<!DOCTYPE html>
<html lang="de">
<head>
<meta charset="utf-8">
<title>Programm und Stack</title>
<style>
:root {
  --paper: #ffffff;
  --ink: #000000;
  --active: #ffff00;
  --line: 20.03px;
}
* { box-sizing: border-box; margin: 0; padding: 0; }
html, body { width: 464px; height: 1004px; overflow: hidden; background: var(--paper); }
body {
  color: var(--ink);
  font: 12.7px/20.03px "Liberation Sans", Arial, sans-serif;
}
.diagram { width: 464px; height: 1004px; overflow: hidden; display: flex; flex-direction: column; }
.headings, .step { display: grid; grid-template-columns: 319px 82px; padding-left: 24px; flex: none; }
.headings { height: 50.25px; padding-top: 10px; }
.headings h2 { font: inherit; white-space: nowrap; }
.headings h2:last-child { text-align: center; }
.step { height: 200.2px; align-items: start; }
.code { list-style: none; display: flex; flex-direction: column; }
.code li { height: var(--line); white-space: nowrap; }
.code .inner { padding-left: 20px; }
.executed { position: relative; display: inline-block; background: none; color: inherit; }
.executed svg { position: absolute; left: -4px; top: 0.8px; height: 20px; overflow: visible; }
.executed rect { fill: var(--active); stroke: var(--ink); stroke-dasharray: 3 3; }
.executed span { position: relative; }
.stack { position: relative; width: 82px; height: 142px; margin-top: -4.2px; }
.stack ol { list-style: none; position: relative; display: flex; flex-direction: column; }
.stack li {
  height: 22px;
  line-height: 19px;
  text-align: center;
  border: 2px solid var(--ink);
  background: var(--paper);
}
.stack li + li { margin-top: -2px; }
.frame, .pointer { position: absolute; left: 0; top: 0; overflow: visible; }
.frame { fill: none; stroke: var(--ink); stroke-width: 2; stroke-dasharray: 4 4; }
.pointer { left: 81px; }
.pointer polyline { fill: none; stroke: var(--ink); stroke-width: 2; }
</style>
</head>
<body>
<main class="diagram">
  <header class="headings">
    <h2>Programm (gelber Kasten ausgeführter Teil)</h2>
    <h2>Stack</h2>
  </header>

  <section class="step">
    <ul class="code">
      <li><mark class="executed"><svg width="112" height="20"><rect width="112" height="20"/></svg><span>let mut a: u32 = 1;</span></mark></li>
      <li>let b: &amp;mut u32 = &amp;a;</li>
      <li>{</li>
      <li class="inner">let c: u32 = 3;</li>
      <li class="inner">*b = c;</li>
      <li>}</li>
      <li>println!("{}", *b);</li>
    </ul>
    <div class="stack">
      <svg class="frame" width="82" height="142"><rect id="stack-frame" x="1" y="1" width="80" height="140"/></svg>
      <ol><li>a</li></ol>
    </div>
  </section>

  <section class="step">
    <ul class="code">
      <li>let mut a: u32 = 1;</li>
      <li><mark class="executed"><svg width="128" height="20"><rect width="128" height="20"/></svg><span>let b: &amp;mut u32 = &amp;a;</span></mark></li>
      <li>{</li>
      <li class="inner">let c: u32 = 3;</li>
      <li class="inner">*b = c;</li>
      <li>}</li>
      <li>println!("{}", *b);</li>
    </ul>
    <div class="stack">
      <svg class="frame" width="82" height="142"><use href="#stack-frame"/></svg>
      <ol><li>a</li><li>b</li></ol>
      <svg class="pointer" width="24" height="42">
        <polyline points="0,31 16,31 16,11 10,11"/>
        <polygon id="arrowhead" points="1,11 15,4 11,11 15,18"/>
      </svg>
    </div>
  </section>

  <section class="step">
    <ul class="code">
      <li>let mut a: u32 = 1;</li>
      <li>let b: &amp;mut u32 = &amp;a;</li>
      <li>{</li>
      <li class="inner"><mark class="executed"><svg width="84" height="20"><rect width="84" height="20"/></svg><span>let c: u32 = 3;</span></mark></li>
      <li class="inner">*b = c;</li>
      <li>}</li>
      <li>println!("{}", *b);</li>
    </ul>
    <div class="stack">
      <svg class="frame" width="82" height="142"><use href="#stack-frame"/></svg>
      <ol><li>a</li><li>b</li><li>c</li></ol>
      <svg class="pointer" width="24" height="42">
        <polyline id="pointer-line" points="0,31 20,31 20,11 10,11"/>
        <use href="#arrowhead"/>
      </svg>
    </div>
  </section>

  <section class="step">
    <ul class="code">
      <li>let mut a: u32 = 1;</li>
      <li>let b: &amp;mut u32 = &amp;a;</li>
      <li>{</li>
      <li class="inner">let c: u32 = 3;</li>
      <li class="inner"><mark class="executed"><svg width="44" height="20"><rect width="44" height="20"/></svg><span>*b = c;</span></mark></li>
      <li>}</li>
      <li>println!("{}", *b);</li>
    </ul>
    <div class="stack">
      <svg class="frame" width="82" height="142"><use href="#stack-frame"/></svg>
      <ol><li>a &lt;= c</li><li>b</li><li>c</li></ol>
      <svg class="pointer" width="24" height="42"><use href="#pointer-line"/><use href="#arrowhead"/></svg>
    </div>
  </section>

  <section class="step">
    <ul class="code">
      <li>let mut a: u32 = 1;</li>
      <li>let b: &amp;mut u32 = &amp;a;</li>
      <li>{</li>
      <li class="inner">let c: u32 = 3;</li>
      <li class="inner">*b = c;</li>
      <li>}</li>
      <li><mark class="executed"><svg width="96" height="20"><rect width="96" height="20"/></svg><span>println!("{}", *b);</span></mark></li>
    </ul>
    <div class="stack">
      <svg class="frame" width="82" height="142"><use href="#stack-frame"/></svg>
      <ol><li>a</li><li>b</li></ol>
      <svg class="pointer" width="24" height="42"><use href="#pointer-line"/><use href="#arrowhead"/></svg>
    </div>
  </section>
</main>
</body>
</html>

_ _ _

• Aim of the task:
Write out exactly the lines above between the line with "--active: #ffff00;" and the line with "var(--active); stroke: var(--ink);", inclusive, and nothing beyond them.

• Answer to this task:
  --active: #ffff00;
  --line: 20.03px;
}
* { box-sizing: border-box; margin: 0; padding: 0; }
html, body { width: 464px; height: 1004px; overflow: hidden; background: var(--paper); }
body {
  color: var(--ink);
  font: 12.7px/20.03px "Liberation Sans", Arial, sans-serif;
}
.diagram { width: 464px; height: 1004px; overflow: hidden; display: flex; flex-direction: column; }
.headings, .step { display: grid; grid-template-columns: 319px 82px; padding-left: 24px; flex: none; }
.headings { height: 50.25px; padding-top: 10px; }
.headings h2 { font: inherit; white-space: nowrap; }
.headings h2:last-child { text-align: center; }
.step { height: 200.2px; align-items: start; }
.code { list-style: none; display: flex; flex-direction: column; }
.code li { height: var(--line); white-space: nowrap; }
.code .inner { padding-left: 20px; }
.executed { position: relative; display: inline-block; background: none; color: inherit; }
.executed svg { position: absolute; left: -4px; top: 0.8px; height: 20px; overflow: visible; }
.executed rect { fill: var(--active); stroke: var(--ink); stroke-dasharray: 3 3; }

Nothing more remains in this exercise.